U.S. Department of Health and Human Services
Stephanie Chung

 Contact Info

Tel: 301-402-2122
Email: stephanie.chung@nih.gov

 Select Experience

  • Pediatric Endocrinologist - Adjunct FacultyChildren's National Health System2015 - Present
  • Pediatric Endocrionologist - FacultyNational Institutes of Health Clinical Center/ Eunice Kennedy Shriver Fellowship Training Program NICHD, NIH2013-Present
  • Pediatric Endocrinology Fellow Baylor College of Medicine2010-2013
  • Clinical Assistant ProfessorUniversity of Texas Medical Branch at Galveston2009-2010
  • Internal Medicine/Pediatrics Housestaff ResidentUniversity of Texas Medical Branch at Galveston2005-2009
  • Staff PhysicianUniversity of the West Indies, Mona2003-2005
  • M.B.B.S. (Hons.)University of the West Indies, Mona2003
  • B.A. (Hons.)Knox College1998

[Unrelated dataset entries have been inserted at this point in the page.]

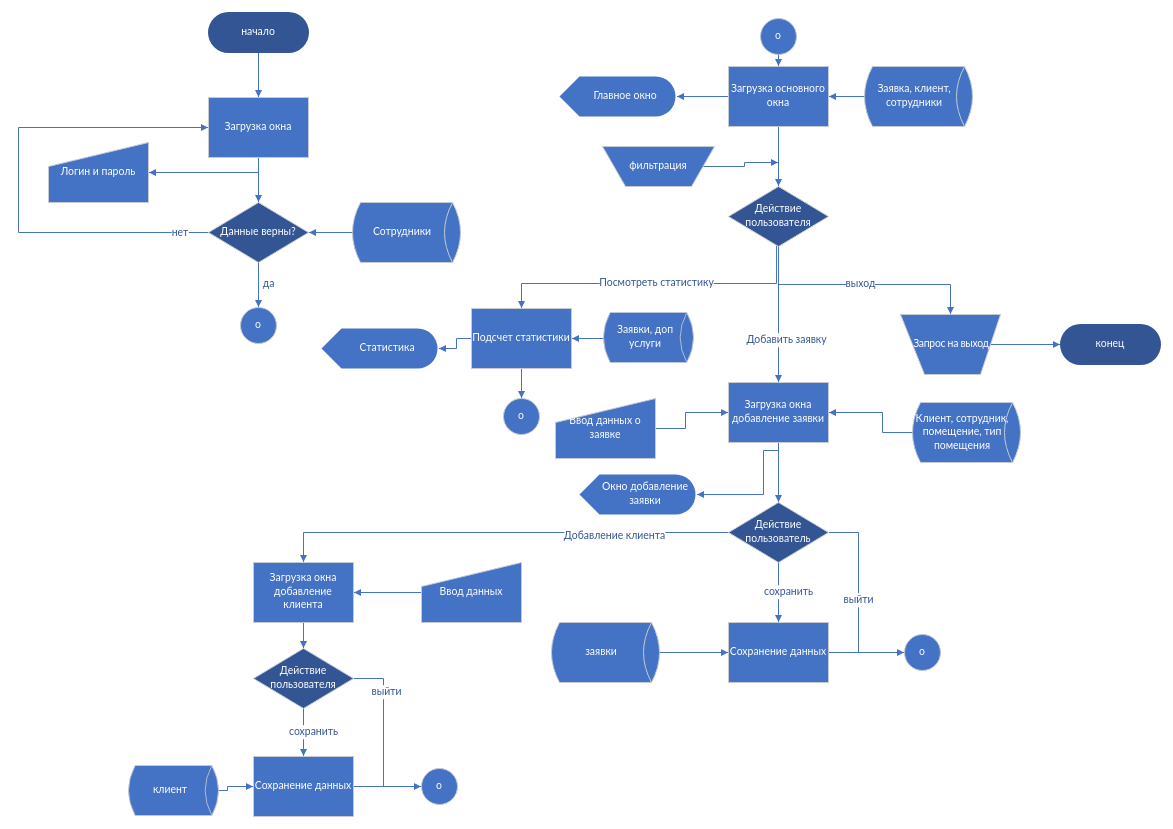
<!DOCTYPE html>
<html lang="ru">
<head>
<meta charset="utf-8">
<title>Блок-схема работы с заявками</title>
<style>
:root {
  --paper: #ffffff;
  --step: #4472c4;
  --key: #335593;
  --edge: #c5cad3;
  --line: #4472c4;
  --caption: #335593;
}
* { box-sizing: border-box; margin: 0; padding: 0; }
html, body { width: 1173px; height: 829px; overflow: hidden; background: var(--paper); }
.flowchart {
  position: relative; width: 1173px; height: 829px; overflow: hidden;
  font: 10.45px/13.6px Lato, Carlito, "Open Sans", sans-serif;
  text-align: center; white-space: nowrap;
}
.defs { position: absolute; width: 0; height: 0; }
.connectors { position: absolute; left: 0; top: 0; fill: none; stroke: var(--line); stroke-width: 1; }
.arrows { marker-end: url(#arrow); }
.node {
  position: absolute; left: var(--x); top: var(--y);
  display: flex; align-items: center; justify-content: center;
  color: var(--paper);
}
.node svg { position: absolute; inset: 0; width: 100%; height: 100%; overflow: visible; fill: var(--step); stroke: var(--edge); transform: translate(.5px, .5px); }
.node span { position: relative; }
.process { width: 101px; height: 61px; background: var(--step); border: 1px solid var(--edge); }
.terminator { width: 101px; height: 41px; border-radius: 21px; background: var(--key); }
.link { width: 37px; height: 37px; border-radius: 50%; background: var(--step); border: 1px solid var(--edge); }
.process span, .terminator span, .link span { left: -.5px; top: -1px; }
.decision { width: 100px; height: 60px; }
.decision svg { fill: var(--key); }
.input { width: 100px; height: 60px; }
.display { width: 116px; height: 40px; }
.display span { left: 8px; }
.storage { width: 108px; height: 60px; }
.storage span { left: -4px; }
.storage.small { width: 90px; height: 50px; }
.storage.small span { left: -3px; }
.filter { width: 112px; height: 40px; }
.request { width: 100px; height: 60px; }
.request span { left: 1px; letter-spacing: -.3px; }
.caption {
  position: absolute; left: var(--x); top: var(--y);
  transform: translate(-50%, -50%);
  background: var(--paper); color: var(--caption);
}
</style>
</head>
<body>
<main class="flowchart">

<svg class="defs" aria-hidden="true">
  <defs>
    <marker id="arrow" viewBox="0 0 8 8" refX="8" refY="4" markerWidth="8" markerHeight="8" markerUnits="userSpaceOnUse" orient="auto">
      <polygon points="1,0.5 8,4 1,7.5" fill="#4472c4" stroke="none"/>
    </marker>
    <polygon id="decision" points="50,0 100,30 50,60 0,30"/>
    <polygon id="input" points="0,24 100,0 100,60 0,60"/>
    <path id="display" d="M0 20L20 0H96A20 20 0 0 1 96 40H20Z" stroke="none"/>
    <g id="storage">
      <path d="M8 0H100Q116 30 100 60H8Q-8 30 8 0Z"/>
      <path d="M100 0Q84 30 100 60" fill="none"/>
    </g>
    <polygon id="filter" points="0,0 112,0 89,40 23,40"/>
    <polygon id="request" points="0,0 100,0 80,60 24,60"/>
  </defs>
</svg>

<svg class="connectors" width="1173" height="829" viewBox="0 0 1173 829" aria-hidden="true">
  <g class="arrows">
    <path d="M258.5 53V97"/>
    <path d="M258.5 157V202"/>
    <path d="M258.5 172.5H149"/>
    <path d="M209 232.5H18.5V127.5H208"/>
    <path d="M353 232.5H309"/>
    <path d="M258.5 262V307"/>
    <path d="M778.5 54V66"/>
    <path d="M729 96.5H677"/>
    <path d="M865 96.5H829"/>
    <path d="M778.5 126V186"/>
    <path d="M702 166.5H744.5V162.5H778"/>
    <path d="M776.5 246V283.5H521.5V308"/>
    <path d="M778.5 246V382"/>
    <path d="M778.5 284.5H950.5V314"/>
    <path d="M988 344.5H1060"/>
    <path d="M472 338.5H456.5V348.5H439"/>
    <path d="M604 338.5H572"/>
    <path d="M521.5 368V398"/>
    <path d="M656 428.5H685.5V412.5H728"/>
    <path d="M913 432.5H882.5V412.5H829"/>
    <path d="M778.5 442V502"/>
    <path d="M778.5 450.5H763.5V494.5H697"/>
    <path d="M729 532.5H303.5V562"/>
    <path d="M778.5 562V622"/>
    <path d="M829 652.5H904"/>
    <path d="M659 652.5H728"/>
    <path d="M422 592.5H354"/>
    <path d="M303.5 622V648"/>
    <path d="M303.5 708V756"/>
    <path d="M354 786.5H421"/>
    <path d="M219 790.5H227.5V786.5H253"/>
  </g>
  <path d="M829 532.5H858.5V652"/>
  <path d="M354 678.5H383.5V786"/>
</svg>

<!-- Вход -->
<div class="node terminator" style="--x:208px;--y:12px"><span>начало</span></div>
<div class="node process" style="--x:208px;--y:97px"><span>Загрузка окна</span></div>
<div class="node input" style="--x:48px;--y:142px"><svg viewBox="0 0 100 60"><use href="#input"/></svg><span>Логин и пароль</span></div>
<div class="node decision" style="--x:208px;--y:202px"><svg viewBox="0 0 100 60"><use href="#decision"/></svg><span>Данные верны?</span></div>
<div class="node storage" style="--x:352px;--y:202px"><svg viewBox="0 0 108 60"><use href="#storage"/></svg><span>Сотрудники</span></div>
<div class="node link" style="--x:240px;--y:307px"><span>о</span></div>

<!-- Основное окно -->
<div class="node link" style="--x:760px;--y:18px"><span>о</span></div>
<div class="node process" style="--x:728px;--y:66px"><span>Загрузка основного<br>окна</span></div>
<div class="node display" style="--x:559px;--y:76px"><svg viewBox="0 0 116 40"><use href="#display"/></svg><span>Главное окно</span></div>
<div class="node storage" style="--x:864px;--y:66px"><svg viewBox="0 0 108 60"><use href="#storage"/></svg><span>Заявка, клиент,<br>сотрудники</span></div>
<div class="node filter" style="--x:602px;--y:146px"><svg viewBox="0 0 112 40"><use href="#filter"/></svg><span>фильтрация</span></div>
<div class="node decision" style="--x:728px;--y:186px"><svg viewBox="0 0 100 60"><use href="#decision"/></svg><span>Действие<br>пользователя</span></div>

<!-- Статистика -->
<div class="node process" style="--x:471px;--y:308px"><span>Подсчет статистики</span></div>
<div class="node display" style="--x:321px;--y:328px"><svg viewBox="0 0 116 40"><use href="#display"/></svg><span>Статистика</span></div>
<div class="node storage small" style="--x:603px;--y:312px"><svg viewBox="0 0 108 60"><use href="#storage"/></svg><span>Заявки, доп<br>услуги</span></div>
<div class="node link" style="--x:503px;--y:398px"><span>о</span></div>

<!-- Выход -->
<div class="node request" style="--x:900px;--y:314px"><svg viewBox="0 0 100 60"><use href="#request"/></svg><span>Запрос на выход</span></div>
<div class="node terminator" style="--x:1060px;--y:324px"><span>конец</span></div>

<!-- Добавление заявки -->
<div class="node process" style="--x:728px;--y:382px"><span>Загрузка окна<br>добавление заявки</span></div>
<div class="node input" style="--x:555px;--y:398px"><svg viewBox="0 0 100 60"><use href="#input"/></svg><span>Ввод данных о<br>заявке</span></div>
<div class="node storage" style="--x:912px;--y:402px"><svg viewBox="0 0 108 60"><use href="#storage"/></svg><span>Клиент, сотрудник,<br>помещение, тип<br>помещения</span></div>
<div class="node display" style="--x:579px;--y:474px"><svg viewBox="0 0 116 40"><use href="#display"/></svg><span>Окно добавление<br>заявки</span></div>
<div class="node decision" style="--x:728px;--y:502px"><svg viewBox="0 0 100 60"><use href="#decision"/></svg><span>Действие<br>пользователь</span></div>
<div class="node process" style="--x:728px;--y:622px"><span>Сохранение данных</span></div>
<div class="node storage" style="--x:551px;--y:622px"><svg viewBox="0 0 108 60"><use href="#storage"/></svg><span>заявки</span></div>
<div class="node link" style="--x:904px;--y:634px"><span>о</span></div>

<!-- Добавление клиента -->
<div class="node process" style="--x:253px;--y:562px"><span>Загрузка окна<br>добавление<br>клиента</span></div>
<div class="node input" style="--x:421px;--y:562px"><svg viewBox="0 0 100 60"><use href="#input"/></svg><span>Ввод данных</span></div>
<div class="node decision" style="--x:253px;--y:648px"><svg viewBox="0 0 100 60"><use href="#decision"/></svg><span>Действие<br>пользователя</span></div>
<div class="node process" style="--x:253px;--y:756px"><span>Сохранение данных</span></div>
<div class="node storage small" style="--x:128px;--y:765px"><svg viewBox="0 0 108 60"><use href="#storage"/></svg><span>клиент</span></div>
<div class="node link" style="--x:421px;--y:768px"><span>о</span></div>

<!-- Подписи переходов -->
<span class="caption" style="--x:180px;--y:233px">нет</span>
<span class="caption" style="--x:268.5px;--y:284px">да</span>
<span class="caption" style="--x:656.5px;--y:283px">Посмотреть статистику</span>
<span class="caption" style="--x:860.5px;--y:284px">выход</span>
<span class="caption" style="--x:786.5px;--y:340px">Добавить заявку</span>
<span class="caption" style="--x:614.5px;--y:536px">Добавление клиента</span>
<span class="caption" style="--x:788.5px;--y:592px">сохранить</span>
<span class="caption" style="--x:858.5px;--y:600px">выйти</span>
<span class="caption" style="--x:386.5px;--y:692px">выйти</span>
<span class="caption" style="--x:313.5px;--y:732px">сохранить</span>

</main>
</body>
</html>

 Related Links


Stephanie Chung, M.B.B.S.

Assistant Clinical Investigator, Section on Ethnicity and HealthDiabetes, Endocrinology, and Obesity Branch
Co-Director, Metabolic Clinical Research Unit
  • Clinical Research
  • Epidemiology/Population Sciences
  • Health Disparities
Research Summary/In Plain Language

Research Summary

Research Goal

Our overall goal is to minimize the burden of health disparities by identifying the best screening and therapeutic options for individuals with insulin resistance or diabetes by unraveling the complex association of race, glucose and insulin metabolism, and pathogenesis for diabetes. Our current projects are aimed at understanding whether earliest pathological features of diabetes, obesity, and insulin resistance differ by race/ ethnicity or with age.

Current Research

Risk for diabetes and heart disease is two-fold higher in individuals of African descent compared to white populations. Population specific analyses also identify women and adolescents as having the highest rates of newly diagnosed diabetes and obesity.  Our program of research aims to identify the contribution of biological and lifestyle factors to risk for diabetes in minority populations.  Although many socio-economic and demographic factors contribute to the increased cardio metabolic risk in African descent populations, biological determinants of insulin resistance and diabetes may also play a primary role in diabetes disparities.  In African descent populations, epidemiological markers of hepatic insulin resistance suggest that there may race related biological differences in pathways to development of insulin resistance and diabetes.  Our current protocols will evaluate racial/ethnic differences in hepatic and whole body glucose and insulin metabolism in order to distinguish modifiable risk factors that could help minimize the burden and consequence of diabetes worldwide.

Applying our Research

Our research will identify the earliest signs of glucose dysregulation and provide population-specific evidence to develop screening and therapeutic strategies that will curb the diabetes epidemic.

Need for Further Study

Our future research will focus on elucidating the best diagnostic and therapeutic options for children and adolescents with obesity, insulin resistance, and diabetes. Further research is also needed to determine whether current therapeutic strategies for diabetes and obesity should be individualized by race/ ethnicity.